Herbert Smith Freehills review four decisions from Malaysia’s Court of Appeal relating to applications made in support of arbitration to restrain the calling of performance bonds in the construction sector.
In East Coast Economic Region Development Council v Inai Kiara Sdn Bhd & Another (Civil Appeal No. W-02(IM)(NCVC)-1048-05/2018), the Court of Appeal reversed the injunction granted by the High Court to restrain the employer from calling on the performance bond, and granted a stay of litigation proceedings in favour of arbitration, holding that an ongoing arbitration between the parties is not of itself a valid reason to stop the call on a performance bond.

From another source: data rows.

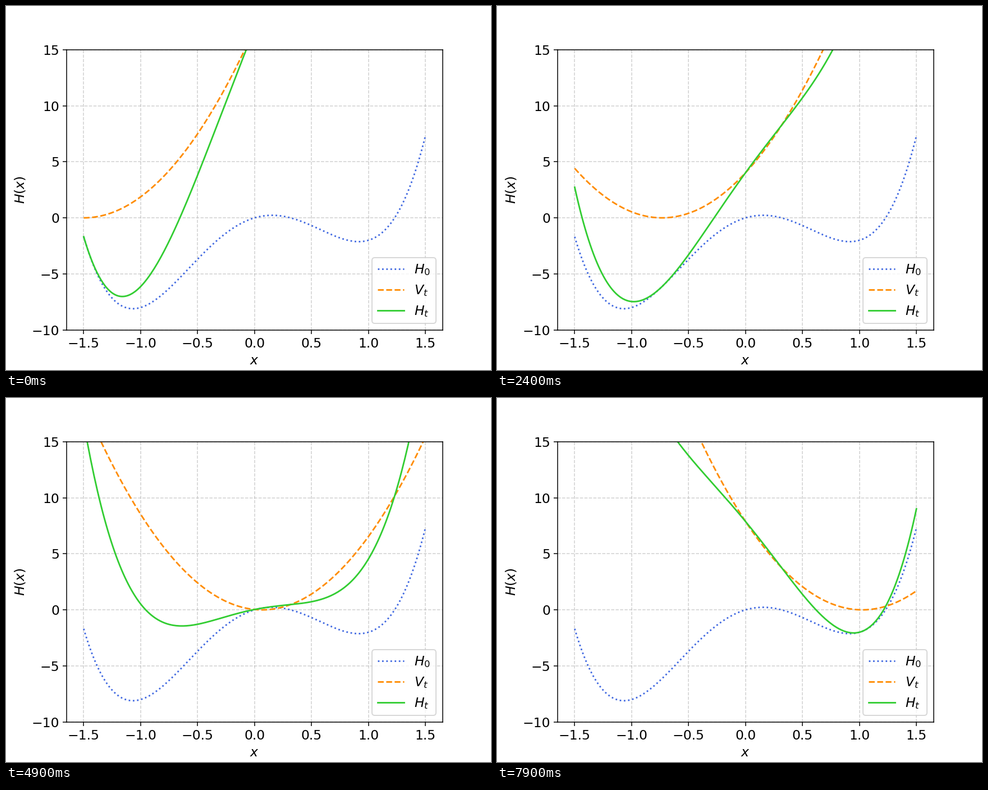
A matplotlib script that plays this animation: 864 by 648 pixels, repeating every 8000 ms.

```python
import numpy as np
import matplotlib.pyplot as plt
from matplotlib.animation import FuncAnimation

FRAMES = 80
INTERVAL = 100
STIFFNESS = 15.0
START = -1.5
STEP = 0.03196

plt.rcParams.update({"font.size": 12.5, "font.family": "DejaVu Sans"})


def potential(x):
    return 5 * x**4 - 10 * x**2 + 3 * x


def trap(x, center):
    return 0.5 * STIFFNESS * (x - center) ** 2


x = np.linspace(-1.5, 1.5, 200)
h0 = potential(x)

fig, ax = plt.subplots(figsize=(6.4, 4.8), dpi=135)
ax.plot(x, h0, ":", color="royalblue", label="$H_0$")
trap_line, = ax.plot(x, trap(x, START), "--", color="darkorange", label="$V_t$")
total_line, = ax.plot(x, h0 + trap(x, START), color="limegreen", label="$H_t$")

ax.set_xlim(-1.65, 1.65)
ax.set_ylim(-10, 15)
ax.set_xlabel("$x$")
ax.set_ylabel("$H(x)$")
ax.grid(True, linestyle="--", alpha=0.6)
ax.legend(loc="lower right")


def update(frame):
    v = trap(x, START + STEP * frame)
    trap_line.set_ydata(v)
    total_line.set_ydata(h0 + v)
    return trap_line, total_line


anim = FuncAnimation(fig, update, frames=FRAMES, interval=INTERVAL,
                     repeat=True, repeat_delay=0)
plt.show()
```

In Target Resources Sdn Bhd v THP Bina Sdn Bhd (Civil Appeal No. B-02(C)(A)-664-03/2018), the dispute related to the termination of a construction contract which was pending determination in arbitration. The contractor applied for an interim injunction to restrain the employer from receiving the proceeds under a bank guarantee, and from making any further demand on the bank guarantee pending the resolution of the arbitration, on the basis that it would be unconscionable for the employer to receive the proceeds under the bank guarantee. The CA considered that there was sufficient evidence of unconscionable conduct and granted the injunction.
In Maxwell Accent JV Sdn Bhd v Kuala Lumpur Aviation Fuelling System Sdn Bhd (Civil Appeal No. W-02(C)(A)-827-04/2017), the contractor applied for an injunction to restrain the employer from calling on or receiving the proceeds under a bank guarantee pending the commencement and disposal of their dispute by arbitration; the CA granted the injunction, noting that there was sufficient evidence to demonstrate a strong prima facie case that the events leading to the call and conduct of the employer were of such degree as to “prick the conscience of a reasonable and sensible man”.
In Dunggon Jaya Sdn Bhd v Aeropod Sdn Bhd and Another (Civil Appeal Nos. S-02(NCVC)(A)-1146-06/2017 and S-02(NCVC)(A)-1147-06/2017), the contractor alleged that under the express terms of the bank guarantee, monies could only be released by the guarantor bank once the contractor was adjudicated to be in breach of the contract. Although the CA noted that the bank guarantee was an unconditional and on-demand performance bond, the employer was restrained from calling on the bank guarantee on the basis that it was unconscionable to do so.
The authors note that while these cases relate to the Malaysian construction sector and domestic arbitration, they illustrate the importance of being conscious to the choice of law and arbitral seat of a performance bond in the international construction industry. In particular, where possible, a party should be aware of the various options available for contracting out of the possibility of injunctions restraining calls on performance bonds at the negotiation and drafting stage by defining trigger events in advance; seek to exclude unconscionability as a ground to restrain a call on a bond; and agreeing to a law governing a performance bond which does not adopt unconscionability as an exception, such as English law